MK: I watched the new Beatles movie the other day (Yesterday I think it’s called). Movie wise, it was shit in my opinion. The idea for the movie is a really great one in itself - a musician wakes up to the fact that nobody remembers the Beatles and their songs any more and he becomes a world famous artist playing those songs. But I think the team behind the movie probably underrated the audience’s intelligence when making the movie, and made the movie so crystal clear and one-layered that nobody ever could misinterpret one second of the movie. That is a common problem with movies I think. However, the music in Yesterday really made me inspired and I listened to a bunch of Beatles albums after seeing the movie and wrote some song ideas after getting heavy inspiration from the Lennon/McCartney catalog. 

What city do you find the most inspiring and why? 
Fengersfors, Sweden. It’s a small village where my dad’s side of the family comes from. A former industrial community based around a paper mill that shut down in the 80’s. Whenever I go there I feel a strong connection to my heritage, closer to the memories of my late grandparents and get inspired of how the society has managed to stay alive even after getting its spine removed. Also, it’s the most beautiful place I know.

Victor: I’ve been to London repeatedly lately, and I find it very inspiring. I’m an introvert by nature but the city is so vibrant and alive, incredibly diverse place with lots of different people and stories I imagine.

Viktor: I don’t really like cities, I prefer the serenity of an empty forest. 
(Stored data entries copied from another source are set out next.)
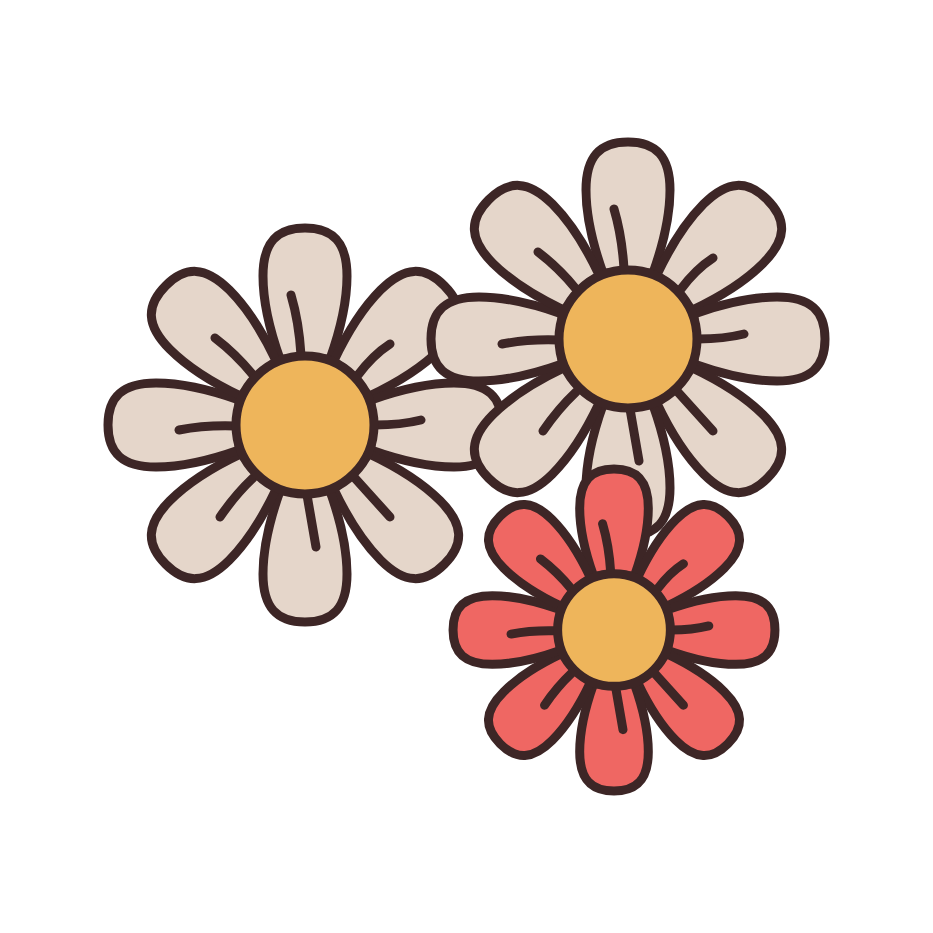
<!DOCTYPE html>
<html lang="en">
<head>
<meta charset="utf-8">
<title>Three daisies</title>
<style>
:root {
  --paper: #ffffff;
  --outline: #3d2626;
  --cream: #e5d6ca;
  --coral: #ef6763;
  --honey: #eeb55b;
}
html, body { margin: 0; background: var(--paper); overflow: hidden; }
.bouquet { display: block; width: 933px; height: 933px; }
.petal, .veins, .center {
  stroke: var(--outline);
  stroke-width: 9;
  stroke-linecap: round;
  stroke-linejoin: round;
  vector-effect: non-scaling-stroke;
}
.petal { fill: currentColor; }
.veins { fill: none; }
.center { fill: var(--honey); }
.cream { color: var(--cream); }
.coral { color: var(--coral); }
</style>
</head>
<body>
<svg class="bouquet" viewBox="0 0 933 933" role="img" aria-label="Two cream daisies and one coral daisy">
  <defs>
    <path id="petal" class="petal" d="M-25 -66C-35 -94 -42 -122 -42 -149C-42 -183 -28 -197 0 -197S42 -183 42 -149C42 -122 35 -94 25 -66Z"/>
    <g id="daisy">
      <use href="#petal"/>
      <use href="#petal" transform="rotate(45)"/>
      <use href="#petal" transform="rotate(90)"/>
      <use href="#petal" transform="rotate(135)"/>
      <use href="#petal" transform="rotate(180)"/>
      <use href="#petal" transform="rotate(225)"/>
      <use href="#petal" transform="rotate(270)"/>
      <use href="#petal" transform="rotate(315)"/>
      <path class="veins" d="M-14 -130Q-6 -103 -4 -70M85 -81Q68 -70 53 -50M116 -5Q96 0 70 0M85 92L48 51M11 122L2 70M-85 92Q-70 70 -52 53M-126 5Q-100 0 -70 1M-90 -87Q-69 -71 -52 -50"/>
      <circle class="center" r="69"/>
    </g>
  </defs>
  <use class="cream" href="#daisy" transform="translate(305 425)"/>
  <use class="cream" href="#daisy" transform="translate(628 339)"/>
  <use class="coral" href="#daisy" transform="translate(614 630) scale(.817)"/>
</svg>
</body>
</html>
MK: I think the most inspiring places for me has always been airports, at least the good ones. I’ve always been an aircraft nerd and I also wanted to be a pilot for a long time. Airports makes me feel like I’m moving forward to somewhere I don’t know, which to me is very inspiring. 

Who is the most inspiring person to you and why? 
To me, our drummer Victor is probably the most inspiring person I can think of. The reason for the inspiration boost I get from him is, and few people know this, that when he was like 17 he won the official competition for being Sweden’s fastest drummer. He personally doesn’t like to brag about this achievement, so we have to. Maybe he could star in Whiplash 2.

How would you like to inspire people?
I think one of the main reasons I make music is that I’d like it to infuse the same kind of sensation within someone that I get from listening to my favourite bands.

MK: Going to great concerts is one of the most meaningful things in life for me. This has been the case since I was a child. I can remember going to big stadium concerts and getting goose bumps from feeling the music’s power in my stomach and body, which is one of the best sensations I know. So, I think that I would like to make people going to our concerts feel goose bumps from the sheer force of hearing live music. Also, we’re a poppy band but I think our music has intricate layers and a kind of resistance in its construction, that can make the listener listen to the song to the 150th time and still find a new layer to listen to. At least, that is my goal. A lot of pop music these days does not have those layers. 

Interview feature by Karla Harris